Companies like Novus International are helping to increase the use of DDGs in pork production by researching how much DDGs can be included in hog rations at different ages for proper nutrition. “We’ve increased the inclusion rates of distillers from just a few years ago, somewhere around ten percent, now to 30-40 percent in some diets,” says Brad Lawrence, Technical Manager for the Novus pork business in North America.
During the recent World Pork Expo in Des Moines, Lawrence said that has fundamentally changed the nutritional content of the pig’s diet, so Novus did some modeling and research and found that including oxidative balance additives in the feed helped get optimum performance from the animals. “Ethanol is here to stay,” Lawrence said. “There’s some concerns about corn availability, but as we put corn into an ethanol plant, we’re getting distillers back out.

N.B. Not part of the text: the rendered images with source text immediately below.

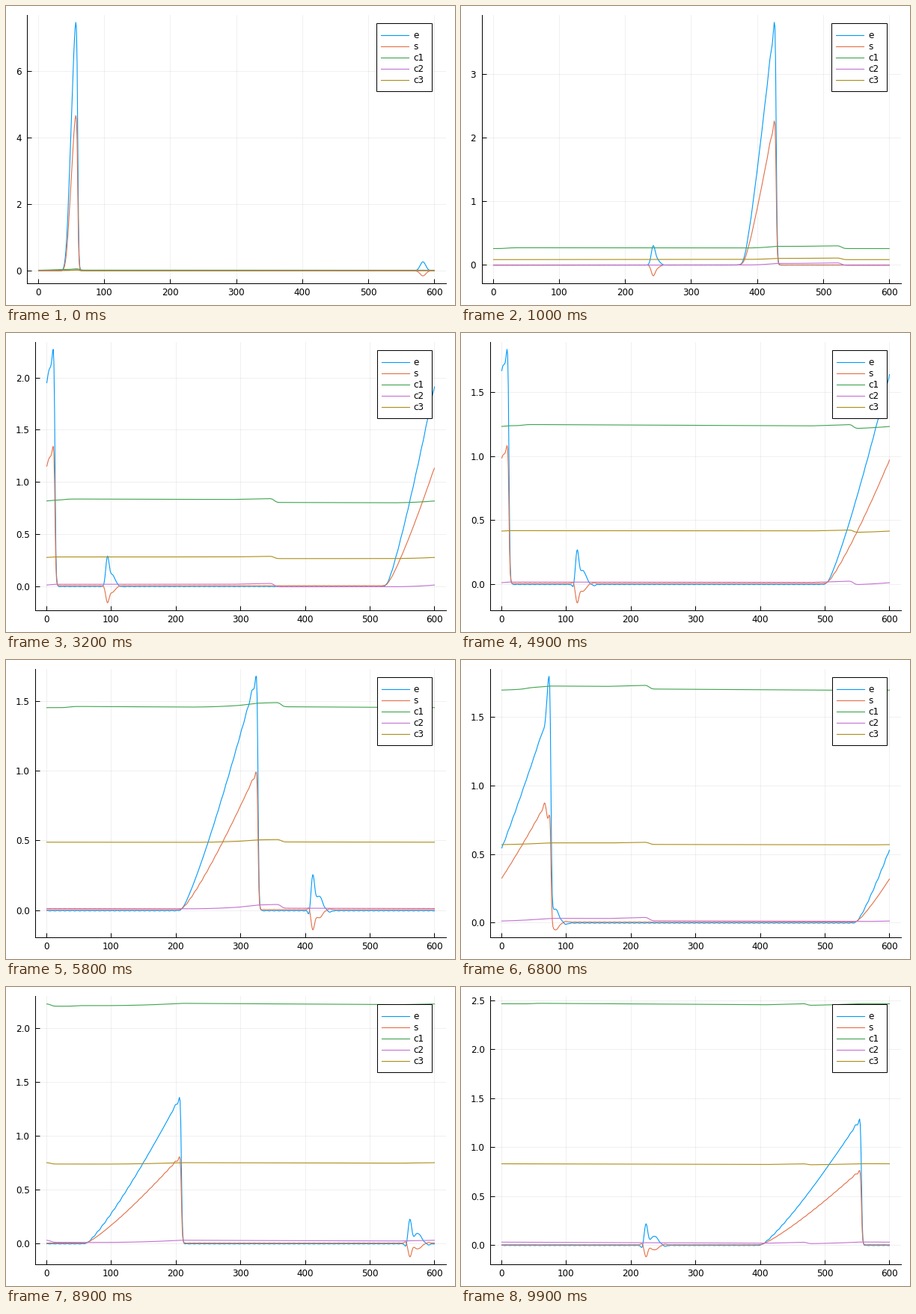
A matplotlib script that plays this animation: 600x400 px, repeating every 10000 ms.

```python
import numpy as np
import matplotlib.pyplot as plt
from matplotlib.animation import FuncAnimation
from matplotlib.patches import Rectangle

W, H, DPI = 600, 400, 100
FRAMES, STEP_MS = 100, 100
N = 600
PX = 72 / DPI
TOP, BOTTOM, RIGHT = 11.7, 371.2, 588
NAMES = ["e", "s", "c1", "c2", "c3"]
COLORS = ["#009afa", "#e36f47", "#3ea44e", "#c371d2", "#ac8e18"]
x = np.arange(1, N + 1)

plt.rcParams.update({"font.family": "DejaVu Sans", "font.size": 12 * PX})


def offset(p, before=N / 2):
    """Signed distance from p on the periodic domain."""
    return (x - p + before) % N - before


def gauss(d, width):
    return np.exp(-0.5 * (d / width) ** 2)


def shock(k):
    """Right-moving pulse that steepens into a sawtooth and spreads."""
    early = np.exp(-k / 4)
    length = np.sqrt(252 * (k + 1)) + 8.5 * np.exp(-k / 5)
    front = 35.6 + 33.965 * k + length
    amp = (207 + 18 * np.exp(-k / 40)) / length * (1 - 0.137 * early)
    base = length - 3
    q = offset(front - base, 100)
    d = q - base
    u = 2.2 * np.logaddexp(0, q / 2.2) / base
    ramp = np.minimum(u, 1.2) ** 1.2
    bell = np.sin(np.pi / 2 * np.minimum(u, 1)) ** 2
    wave = np.cos(2 * np.pi * (d + 2.3) / 8)
    ripple = (0.03 * np.exp(-np.abs(d + 2.3) / 5) + 0.0015 * (q > 4)) * wave
    shape = early * bell + (1 - early) * (ramp + ripple)
    return amp * shape * 0.5 * (1 - np.tanh(d / 1.5))


def echo(k):
    """Small left-moving pulse that grows a trailing shoulder."""
    late = 1 - np.exp(-k / 8)
    d = offset(583 - 34.05 * k + 0.0012 * k * k)
    lag = 5 + 0.08 * k
    dip = np.clip(0.0015 * (k - 28), 0, 0.035)
    y = (0.285 - 0.00075 * k - 0.015 * (1 - late)) * gauss(d, 2.6 + 1.6 * np.exp(-k / 6))
    y += late * (0.12 - 0.00025 * k) * gauss(d - lag, 4 + 0.02 * k)
    y -= dip * gauss(d + 6, 1.6)
    y -= 0.3 * dip * gauss(d - lag - 17, 2.5)
    return y


def drift(k, tri):
    """Periodic part shared by the c curves."""
    d = offset(62.8 + 46.57 * k, 500)
    slope = 0.024 * tri / tri.sum()
    slope += 0.009 / 60 * ((d > -66) & (d < -6))
    fall = gauss(d, 3.2)
    slope -= (0.042 - 0.00026 * k) * fall / fall.sum()
    w = np.cumsum(slope - slope.mean())
    return w - w.mean() + 0.001 + 0.00023 * k


def curves(k):
    tri, back = shock(k), echo(k)
    calm = min(1, k / 25)
    hum = 0.002 * calm * np.sin(2 * np.pi * x / 7.7)
    e = tri + back - 0.004 * calm + hum
    s = (0.588 + 0.037 * np.exp(-k / 5)) * tri - 0.56 * back + 0.003 * calm - 0.6 * hum
    w = drift(k, tri)
    base = 0.014 + 0.0249 * k - 5e-6 * k * k
    bump = (0.014 - 7e-5 * k) / (1 + np.exp(-(x - 18 - 0.3 * k) / 4)) * (1 - x / N)
    return e, s, base + 1.1 * w + bump, w, base / 3 + 0.65 * w


fig = plt.figure(figsize=(W / DPI, H / DPI), dpi=DPI, facecolor="white")
ax = fig.add_axes([0.05, 0.07, 0.9, 0.9])
ax.set_xlim(1 - 0.03 * (N - 1), N + 0.03 * (N - 1))
ax.set_xticks(range(0, N + 1, 100))
ax.set_axisbelow(True)
ax.grid(color="black", alpha=0.07, lw=0.6)
ax.spines[["top", "right"]].set_visible(False)
ax.spines[["left", "bottom"]].set_linewidth(PX)
ax.tick_params(direction="in", length=6 * PX, width=PX)
ax.tick_params(axis="x", pad=5.5 * PX)
ax.tick_params(axis="y", pad=7.5 * PX)
lines = [ax.plot(x, 0 * x, color=c, lw=0.8)[0] for c in COLORS]

# legend, laid out in pixels
key = fig.add_axes([0, 0, 1, 1])
key.set_xlim(0, W)
key.set_ylim(H, 0)
key.axis("off")
box = key.add_patch(Rectangle((494.8, 23.2), 75, 90.6, fc="white", ec="black", lw=PX))
samples, labels = [], []
for i, (name, color) in enumerate(zip(NAMES, COLORS)):
    y = 39.2 + 15 * i
    samples.append(key.plot([501, 538], [y, y], color=color, lw=0.8)[0])
    labels.append(key.text(544, y + 4, name, va="baseline"))


def place(left):
    ax.set_position([left / W, 1 - BOTTOM / H, (RIGHT - left) / W, (BOTTOM - TOP) / H])
    m = (left - 28) / 11
    x0 = 494.8 + 1.4 * m
    box.set_x(x0)
    box.set_width(569.4 - x0)
    for line, label in zip(samples, labels):
        line.set_xdata([x0 + 6, 538.3 + 0.7 * m])
        label.set_x(544 + 0.7 * m)


def update(k):
    ys = curves(k)
    for line, y in zip(lines, ys):
        line.set_ydata(y)
    lo, hi = np.min(ys), np.max(ys)
    pad = 0.03 * (hi - lo)
    top = hi + pad
    step = 2 if top >= 7 else 1 if top >= 3 else 0.5
    ticks = np.arange(0, top, step)
    ax.set_yticks(ticks, [f"{t:.1f}" if step < 1 else f"{t:.0f}" for t in ticks])
    ax.set_ylim(lo - pad, top)
    place(39 if step < 1 else 28 if top >= 4 else 27.6)
    return lines


anim = FuncAnimation(fig, update, frames=FRAMES, interval=STEP_MS,
                     repeat=True, repeat_delay=0, blit=False)
plt.show()
```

As swine nutritionists, that means we have to learn what the optimum nutritional technologies are that we can implement to get the most value out of the distillers.”
Listen to an interview with Brad Lawrence from World Pork Expo here: